Emotional Eating: Exploring the Hunger Inside
Eating is not just about eating. We do eat because we're hungry but we also eat because we're bored, lonely, sad, tired, angry, frustrated, or even happy. People turn to food for many different reasons, one main reason being comfort.
Many people try to lose weight only by focusing on what they should and shouldn't eat. They fail to look deeper to understand the reasons why they overeat. People must acknowledge the real reasons for their overeating - the hunger inside of them.
There is a difference between hunger and appetite. Hunger is physiological. It is a signal from the body - a grumbling and growling in the stomach - that indicates the body needs food. Appetite is psychological. It is a craving for certain foods without the feeling of hunger accompanying it. It can take practice to decipher whether you are physically hungry or emotionally hungry.
There are important distinctions between the two:
- Physical hunger usually occurs gradually. Emotional hunger tends to come on more quickly.
- When you are physically hungry, you are typically open to options as to what food(s) will satisfy you. When you are eating to fill an emotional void, you tend to crave a specific food.
- If you are eating because you're hungry, you're more likely to stop when you're full. You're more likely to continue to eat past the point of being full with emotional eating.
- Eating because you are physically hungry is rarely associated with guilt. Emotional eating, on the other hand, can leave a person feeling guilty and ashamed.

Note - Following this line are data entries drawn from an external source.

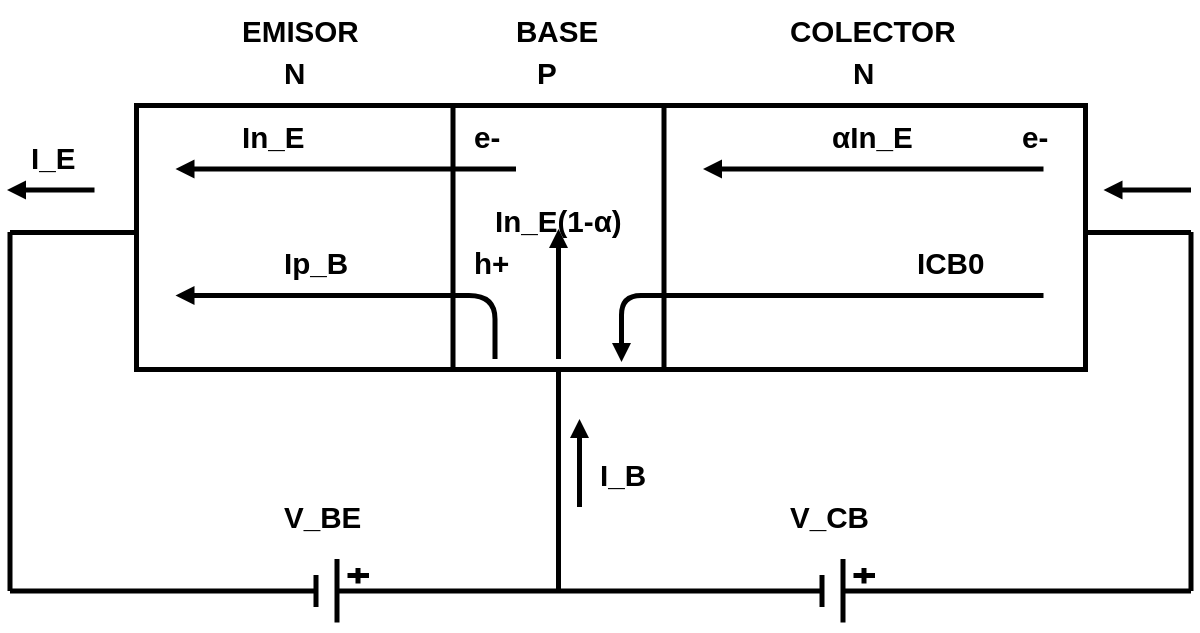
<!DOCTYPE html>
<html lang="es">
<head>
<meta charset="utf-8">
<title>Corrientes en un transistor NPN</title>
<style>
:root { --ink: #000; --paper: #fff; }
* { box-sizing: border-box; margin: 0; padding: 0; }
html, body { width: 1200px; height: 633px; overflow: hidden; background: var(--paper); }
.diagram { position: relative; width: 1200px; height: 633px; overflow: hidden; color: var(--ink); font: bold 29.6px/30px "Liberation Sans", Arial, sans-serif; }
.circuit { position: absolute; inset: 0; display: block; }
.wires, .currents { fill: none; stroke: var(--ink); stroke-width: 5; }
.heads { fill: var(--ink); }
.label { position: absolute; left: var(--x); top: var(--y); white-space: nowrap; font-weight: bold; }
</style>
</head>
<body>
<main class="diagram">
  <svg class="circuit" width="1200" height="633" viewBox="0 0 1200 633" aria-hidden="true">
    <defs>
      <path id="head" d="M0 0 19-9.5V9.5Z"/>
      <g id="battery">
        <path d="M0 575V607M21 559V622.5"/>
        <path d="M31.5 575.5H53M42 568V583.5"/>
      </g>
    </defs>
    <g class="wires">
      <rect class="body" x="136.5" y="105.5" width="949" height="264"/>
      <path class="junctions" d="M453 105V370M664 105V370"/>
      <path class="emitter-loop" d="M137 232.5H10M10 232V591M10 591H316"/>
      <path class="collector-loop" d="M1086 232.5H1191M1191 232V591M1191 591H843"/>
      <path class="base-lead" d="M558.5 370V591M337 591H822"/>
      <use href="#battery" x="316"/>
      <use href="#battery" x="822"/>
    </g>
    <g class="currents">
      <path d="M190 169H516M718 169H1043.5M22 190H94.5M1118 190H1191"/>
      <path class="hole-current" d="M190 295.5H469Q495 295.5 495 319V359"/>
      <path class="leakage-current" d="M1043.5 295.5H641Q621.5 295.5 621.5 315V346"/>
      <path class="base-currents" d="M558.5 359V244M579.5 507V434"/>
    </g>
    <g class="heads">
      <use href="#head" x="175.5" y="169"/>
      <use href="#head" x="703" y="169"/>
      <use href="#head" x="7" y="190"/>
      <use href="#head" x="1103.5" y="190"/>
      <use href="#head" x="175.5" y="295.5"/>
      <use href="#head" transform="translate(558.5 229) rotate(90)"/>
      <use href="#head" transform="translate(579.5 419) rotate(90)"/>
      <use href="#head" transform="translate(621.5 362) rotate(-90)"/>
    </g>
  </svg>

  <h2 class="label" style="--x:242px;--y:17px;font-size:inherit">EMISOR</h2>
  <h2 class="label" style="--x:516px;--y:17px;font-size:inherit">BASE</h2>
  <h2 class="label" style="--x:790px;--y:17px;font-size:inherit">COLECTOR</h2>
  <span class="label" style="--x:284px;--y:59px">N</span>
  <span class="label" style="--x:537px;--y:59px">P</span>
  <span class="label" style="--x:853px;--y:59px">N</span>

  <span class="label" style="--x:242px;--y:123px">In_E</span>
  <span class="label" style="--x:474px;--y:123px">e-</span>
  <span class="label" style="--x:832px;--y:123px">αIn_E</span>
  <span class="label" style="--x:1022px;--y:123px">e-</span>
  <span class="label" style="--x:31px;--y:144px">I_E</span>
  <span class="label" style="--x:495px;--y:207px">In_E(1-α)</span>
  <span class="label" style="--x:284px;--y:249px">Ip_B</span>
  <span class="label" style="--x:474px;--y:249px">h+</span>
  <span class="label" style="--x:917px;--y:249px">ICB0</span>
  <span class="label" style="--x:600px;--y:461px">I_B</span>
  <span class="label" style="--x:284px;--y:503px">V_BE</span>
  <span class="label" style="--x:790px;--y:503px">V_CB</span>
</main>
</body>
</html>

A food log is a great way to track what you are eating on a daily basis. However, many people track the foods they eat without tracking other critical information, such as hunger level and feelings. In order to break the cycle of emotional eating, you must first recognize it. The following food record contains important information that can help you see eating patterns and the emotions associated with them, such as:

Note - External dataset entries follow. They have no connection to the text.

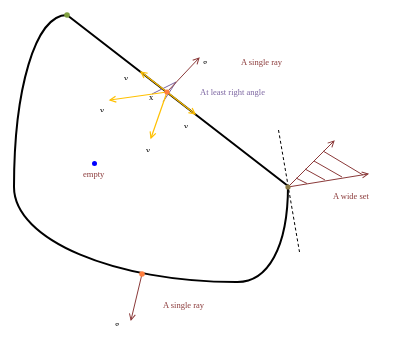
<!DOCTYPE html>
<html lang="en">
<head>
<meta charset="utf-8">
<title>Normal cones of a convex set</title>
<style>
:root {
  --paper: #fff;
  --ink: #000;
  --normal: #8b3a3a;
  --feasible: #ffc000;
  --angle: #7b64a0;
  --interior: #00f;
  --smooth: #ff7f3f;
  --vertex: #7f9f3f;
  --corner: #8a7a45;
}
html, body { margin: 0; }
body { overflow: hidden; background: var(--paper); }
.diagram {
  position: relative;
  width: 407px;
  height: 340px;
  overflow: hidden;
  font: 8.5px/10px "Liberation Serif", serif;
  color: var(--normal);
}
.drawing { position: absolute; inset: 0; fill: none; }
.label { position: absolute; left: var(--x); top: var(--y); white-space: nowrap; }
.symbol { color: var(--ink); }
.cropped { height: 2.5px; line-height: 2px; overflow: hidden; }
.angle-label { color: var(--angle); }
.boundary { stroke: var(--ink); stroke-width: 2; stroke-linejoin: round; }
.normals { stroke: var(--normal); }
.feasible { stroke: var(--feasible); stroke-width: 1.2; }
.right-angle { stroke: var(--angle); }
.tangent { stroke: var(--ink); stroke-dasharray: 3 2.5; }
.normal-head { stroke: var(--normal); }
.feasible-head { stroke: var(--feasible); stroke-width: 1.2; }
</style>
</head>
<body>
<main class="diagram">
  <svg class="drawing" width="407" height="340" viewBox="0 0 407 340" aria-hidden="true">
    <defs>
      <marker id="normal-arrow" markerUnits="userSpaceOnUse" markerWidth="10" markerHeight="10" refX="7" refY="5" orient="auto">
        <path class="normal-head" d="M1 2L7 5L1 8" fill="none"/>
      </marker>
      <marker id="feasible-arrow" markerUnits="userSpaceOnUse" markerWidth="10" markerHeight="10" refX="7" refY="5" orient="auto">
        <path class="feasible-head" d="M1 2L7 5L1 8" fill="none"/>
      </marker>
    </defs>

    <path class="boundary" d="M67 15L288 186C288 247 268 283 236 282C115 282 14 240 14 187C14 90 35 15 67 15Z"/>
    <line class="tangent" x1="278.5" y1="130" x2="299.5" y2="252"/>

    <path class="right-angle" d="M152 94L176 82L163 102"/>

    <g class="normals">
      <g marker-end="url(#normal-arrow)">
        <line x1="167" y1="92" x2="199" y2="58"/>
        <line x1="142" y1="274" x2="131" y2="320"/>
        <line x1="288" y1="187" x2="334" y2="141"/>
        <line x1="288" y1="187" x2="368" y2="174"/>
      </g>
      <path d="M323 151L363 175M314 161L342 177M305 169L325 180M296 178L307 183.500"/>
    </g>

    <g class="feasible" marker-end="url(#feasible-arrow)">
      <line x1="167" y1="92" x2="141" y2="72"/>
      <line x1="167" y1="92" x2="195" y2="114"/>
      <line x1="167" y1="92" x2="110" y2="100"/>
      <line x1="167" y1="92" x2="151" y2="138"/>
    </g>

    <circle cx="67" cy="15" r="2.8" fill="var(--vertex)"/>
    <circle cx="167" cy="92" r="2.6" fill="var(--smooth)"/>
    <circle cx="288" cy="187" r="2.6" fill="var(--corner)"/>
    <circle cx="142" cy="274" r="2.8" fill="var(--smooth)"/>
    <circle cx="94.500" cy="163.500" r="2.5" fill="var(--interior)"/>
  </svg>

  <span class="label" style="--x:241px;--y:57px">A single ray</span>
  <span class="label angle-label" style="--x:200px;--y:87px">At least right angle</span>
  <span class="label" style="--x:83px;--y:169px">empty</span>
  <span class="label" style="--x:333px;--y:191px">A wide set</span>
  <span class="label" style="--x:163px;--y:300px">A single ray</span>

  <span class="label symbol" style="--x:149px;--y:92px">x</span>
  <span class="label symbol cropped" style="--x:124px;--y:77px">v</span>
  <span class="label symbol cropped" style="--x:100px;--y:109px">v</span>
  <span class="label symbol cropped" style="--x:184px;--y:125px">v</span>
  <span class="label symbol cropped" style="--x:146px;--y:149px">v</span>
  <span class="label symbol cropped" style="--x:203px;--y:61px">g</span>
  <span class="label symbol cropped" style="--x:115px;--y:323px">g</span>
</main>
</body>
</html>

- Time of day that meals or snacks are consumed.
- Hunger scale before eating and hunger scale after eating, ranging from 1 to 10 (refer to the following chart for how to rate hunger level):
10 = Stuffed to the point of feeling sick
9 = Very uncomfortably full, need to loosen your belt
8 = Uncomfortably full, feel stuffed
7 = Very full, feel as if you have overeaten
6 = Comfortably full, satisfied
5 = Comfortable, neither hungry nor full
4 = Beginning signals of hunger
3 = Hungry, ready to eat
2 = Very hungry, unable to concentrate
1 = Starving, dizzy, irritated
- Foods/beverages consumed
- 'Worth it' scale ranging from 1 to 10, with 1 being not worth it at all and 10 being very worth it.
- Additional comments, such as 'why did you eat?'
The food record can be downloaded here: http://www.weight-loss-motivation-program.com/dailyfoodrecord.pdf.
Marilyn Migliore, MS, RD, ACSW, BCD, developed a nationally recognized treatment program for people struggling with eating and weight disorders called "The Hunger Within." The program is available in-person as a workshop and also as a self-help book. "The Hunger Within" helps people explore the core reasons for their overeating and their psychological barriers to weight loss.
Visit the following link to learn more: http://www.thehungerwithin.com/.
This next week, pay closer attention to your eating patterns by keeping track of not only the foods you eat, but also how you are feeling. Practice asking yourself, "What am I really hungry for?" You will begin to recognize that often your body is craving laughter, sleep, exercise, or peace and quiet.